## What to produce:
Whenever a line in the entries below contains "patchMask", copy that line.

## Stored dataset items:
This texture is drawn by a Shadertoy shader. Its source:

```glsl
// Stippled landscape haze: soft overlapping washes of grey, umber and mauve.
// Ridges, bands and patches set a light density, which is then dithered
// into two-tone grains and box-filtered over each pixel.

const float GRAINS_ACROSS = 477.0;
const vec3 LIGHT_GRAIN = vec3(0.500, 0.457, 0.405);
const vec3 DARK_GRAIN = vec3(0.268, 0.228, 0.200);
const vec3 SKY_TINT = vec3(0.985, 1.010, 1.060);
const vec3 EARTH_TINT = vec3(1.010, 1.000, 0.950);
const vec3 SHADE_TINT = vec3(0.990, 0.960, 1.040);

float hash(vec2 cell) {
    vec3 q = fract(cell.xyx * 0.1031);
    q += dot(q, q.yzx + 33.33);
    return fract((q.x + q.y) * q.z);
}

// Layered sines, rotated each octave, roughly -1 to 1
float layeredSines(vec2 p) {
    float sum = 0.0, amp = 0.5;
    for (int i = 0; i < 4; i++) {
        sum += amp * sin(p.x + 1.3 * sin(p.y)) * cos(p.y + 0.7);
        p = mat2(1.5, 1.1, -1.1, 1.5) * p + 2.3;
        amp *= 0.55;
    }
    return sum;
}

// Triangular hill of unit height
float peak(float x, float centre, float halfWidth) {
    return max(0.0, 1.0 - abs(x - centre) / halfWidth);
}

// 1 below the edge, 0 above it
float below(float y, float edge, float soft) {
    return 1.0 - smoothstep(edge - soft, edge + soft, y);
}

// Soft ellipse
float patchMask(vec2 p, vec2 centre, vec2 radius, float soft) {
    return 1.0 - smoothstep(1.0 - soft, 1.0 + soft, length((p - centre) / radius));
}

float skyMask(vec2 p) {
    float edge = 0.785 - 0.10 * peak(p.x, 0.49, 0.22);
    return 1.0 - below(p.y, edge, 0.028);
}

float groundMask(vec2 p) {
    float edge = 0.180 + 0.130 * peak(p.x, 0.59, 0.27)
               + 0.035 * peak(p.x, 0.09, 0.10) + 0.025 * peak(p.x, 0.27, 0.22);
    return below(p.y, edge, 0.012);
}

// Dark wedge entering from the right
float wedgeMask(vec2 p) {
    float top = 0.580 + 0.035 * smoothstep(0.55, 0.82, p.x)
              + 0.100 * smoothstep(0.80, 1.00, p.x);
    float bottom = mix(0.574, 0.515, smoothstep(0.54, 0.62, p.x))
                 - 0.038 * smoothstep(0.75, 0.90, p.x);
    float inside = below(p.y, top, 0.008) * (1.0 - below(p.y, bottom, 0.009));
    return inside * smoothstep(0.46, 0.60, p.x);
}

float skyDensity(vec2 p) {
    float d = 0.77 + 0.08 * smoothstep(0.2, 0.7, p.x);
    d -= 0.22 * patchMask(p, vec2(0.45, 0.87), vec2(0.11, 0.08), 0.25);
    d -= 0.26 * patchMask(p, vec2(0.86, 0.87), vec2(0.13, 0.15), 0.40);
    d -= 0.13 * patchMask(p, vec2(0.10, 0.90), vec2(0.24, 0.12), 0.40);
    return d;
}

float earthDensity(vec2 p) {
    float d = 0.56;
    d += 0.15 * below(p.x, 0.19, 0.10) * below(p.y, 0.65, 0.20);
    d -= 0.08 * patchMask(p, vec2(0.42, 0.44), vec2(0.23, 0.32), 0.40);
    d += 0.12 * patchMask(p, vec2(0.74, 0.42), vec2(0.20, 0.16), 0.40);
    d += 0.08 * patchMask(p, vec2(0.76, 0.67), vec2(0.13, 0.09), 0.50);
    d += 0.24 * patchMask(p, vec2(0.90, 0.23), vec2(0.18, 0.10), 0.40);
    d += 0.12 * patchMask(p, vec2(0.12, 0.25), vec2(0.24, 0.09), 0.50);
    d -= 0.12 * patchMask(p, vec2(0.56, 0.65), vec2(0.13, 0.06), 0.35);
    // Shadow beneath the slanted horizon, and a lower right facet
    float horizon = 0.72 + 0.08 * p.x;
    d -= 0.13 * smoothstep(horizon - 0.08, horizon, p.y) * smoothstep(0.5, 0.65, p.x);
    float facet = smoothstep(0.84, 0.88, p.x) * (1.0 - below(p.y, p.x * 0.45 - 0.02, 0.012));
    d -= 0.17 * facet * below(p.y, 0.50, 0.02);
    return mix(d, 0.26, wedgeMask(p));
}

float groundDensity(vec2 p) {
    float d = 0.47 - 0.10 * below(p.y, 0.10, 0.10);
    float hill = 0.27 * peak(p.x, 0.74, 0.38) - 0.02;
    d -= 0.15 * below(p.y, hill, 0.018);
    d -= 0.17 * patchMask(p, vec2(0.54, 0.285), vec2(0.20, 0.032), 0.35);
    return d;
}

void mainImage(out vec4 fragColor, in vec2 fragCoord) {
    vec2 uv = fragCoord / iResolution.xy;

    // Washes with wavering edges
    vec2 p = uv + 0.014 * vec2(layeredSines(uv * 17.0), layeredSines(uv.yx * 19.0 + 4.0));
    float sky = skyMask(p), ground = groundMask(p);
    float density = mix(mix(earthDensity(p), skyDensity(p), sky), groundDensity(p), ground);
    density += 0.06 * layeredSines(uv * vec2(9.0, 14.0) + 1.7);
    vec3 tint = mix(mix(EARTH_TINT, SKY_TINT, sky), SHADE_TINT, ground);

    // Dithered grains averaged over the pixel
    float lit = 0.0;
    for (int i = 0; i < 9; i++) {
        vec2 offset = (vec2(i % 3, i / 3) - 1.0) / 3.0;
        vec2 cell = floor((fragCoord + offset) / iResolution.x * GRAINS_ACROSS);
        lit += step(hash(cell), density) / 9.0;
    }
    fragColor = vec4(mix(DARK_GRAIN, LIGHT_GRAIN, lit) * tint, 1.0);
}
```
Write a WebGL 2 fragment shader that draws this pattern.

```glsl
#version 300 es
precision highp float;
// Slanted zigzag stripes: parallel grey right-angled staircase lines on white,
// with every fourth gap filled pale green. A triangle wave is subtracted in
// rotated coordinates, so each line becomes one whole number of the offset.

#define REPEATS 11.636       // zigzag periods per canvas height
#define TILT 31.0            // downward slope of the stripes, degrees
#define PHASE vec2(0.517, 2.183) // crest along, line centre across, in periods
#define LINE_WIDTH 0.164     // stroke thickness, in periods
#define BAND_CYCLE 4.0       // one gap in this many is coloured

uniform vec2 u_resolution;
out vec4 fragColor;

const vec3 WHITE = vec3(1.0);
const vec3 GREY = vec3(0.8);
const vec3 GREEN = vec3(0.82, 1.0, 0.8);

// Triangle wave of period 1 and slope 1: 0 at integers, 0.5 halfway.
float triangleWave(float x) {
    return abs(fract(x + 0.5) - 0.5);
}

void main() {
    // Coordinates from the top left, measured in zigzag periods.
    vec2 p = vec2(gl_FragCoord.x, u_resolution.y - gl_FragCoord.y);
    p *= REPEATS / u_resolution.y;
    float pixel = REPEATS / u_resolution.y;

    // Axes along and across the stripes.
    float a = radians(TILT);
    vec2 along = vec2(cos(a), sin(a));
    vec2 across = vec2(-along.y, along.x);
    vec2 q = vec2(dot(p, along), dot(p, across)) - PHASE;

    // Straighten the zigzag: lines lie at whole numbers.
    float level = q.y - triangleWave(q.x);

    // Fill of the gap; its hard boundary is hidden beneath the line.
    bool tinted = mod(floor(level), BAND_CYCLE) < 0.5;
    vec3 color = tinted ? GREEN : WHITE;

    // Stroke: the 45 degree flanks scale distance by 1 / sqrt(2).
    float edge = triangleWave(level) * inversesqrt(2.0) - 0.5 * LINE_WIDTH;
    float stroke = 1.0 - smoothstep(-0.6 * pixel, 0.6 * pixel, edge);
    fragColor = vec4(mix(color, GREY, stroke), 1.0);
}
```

## Answer to this task:
float patchMask(vec2 p, vec2 centre, vec2 radius, float soft) {
    d -= 0.22 * patchMask(p, vec2(0.45, 0.87), vec2(0.11, 0.08), 0.25);
    d -= 0.26 * patchMask(p, vec2(0.86, 0.87), vec2(0.13, 0.15), 0.40);
    d -= 0.13 * patchMask(p, vec2(0.10, 0.90), vec2(0.24, 0.12), 0.40);
    d -= 0.08 * patchMask(p, vec2(0.42, 0.44), vec2(0.23, 0.32), 0.40);
    d += 0.12 * patchMask(p, vec2(0.74, 0.42), vec2(0.20, 0.16), 0.40);
    d += 0.08 * patchMask(p, vec2(0.76, 0.67), vec2(0.13, 0.09), 0.50);
    d += 0.24 * patchMask(p, vec2(0.90, 0.23), vec2(0.18, 0.10), 0.40);
    d += 0.12 * patchMask(p, vec2(0.12, 0.25), vec2(0.24, 0.09), 0.50);
    d -= 0.12 * patchMask(p, vec2(0.56, 0.65), vec2(0.13, 0.06), 0.35);
    d -= 0.17 * patchMask(p, vec2(0.54, 0.285), vec2(0.20, 0.032), 0.35);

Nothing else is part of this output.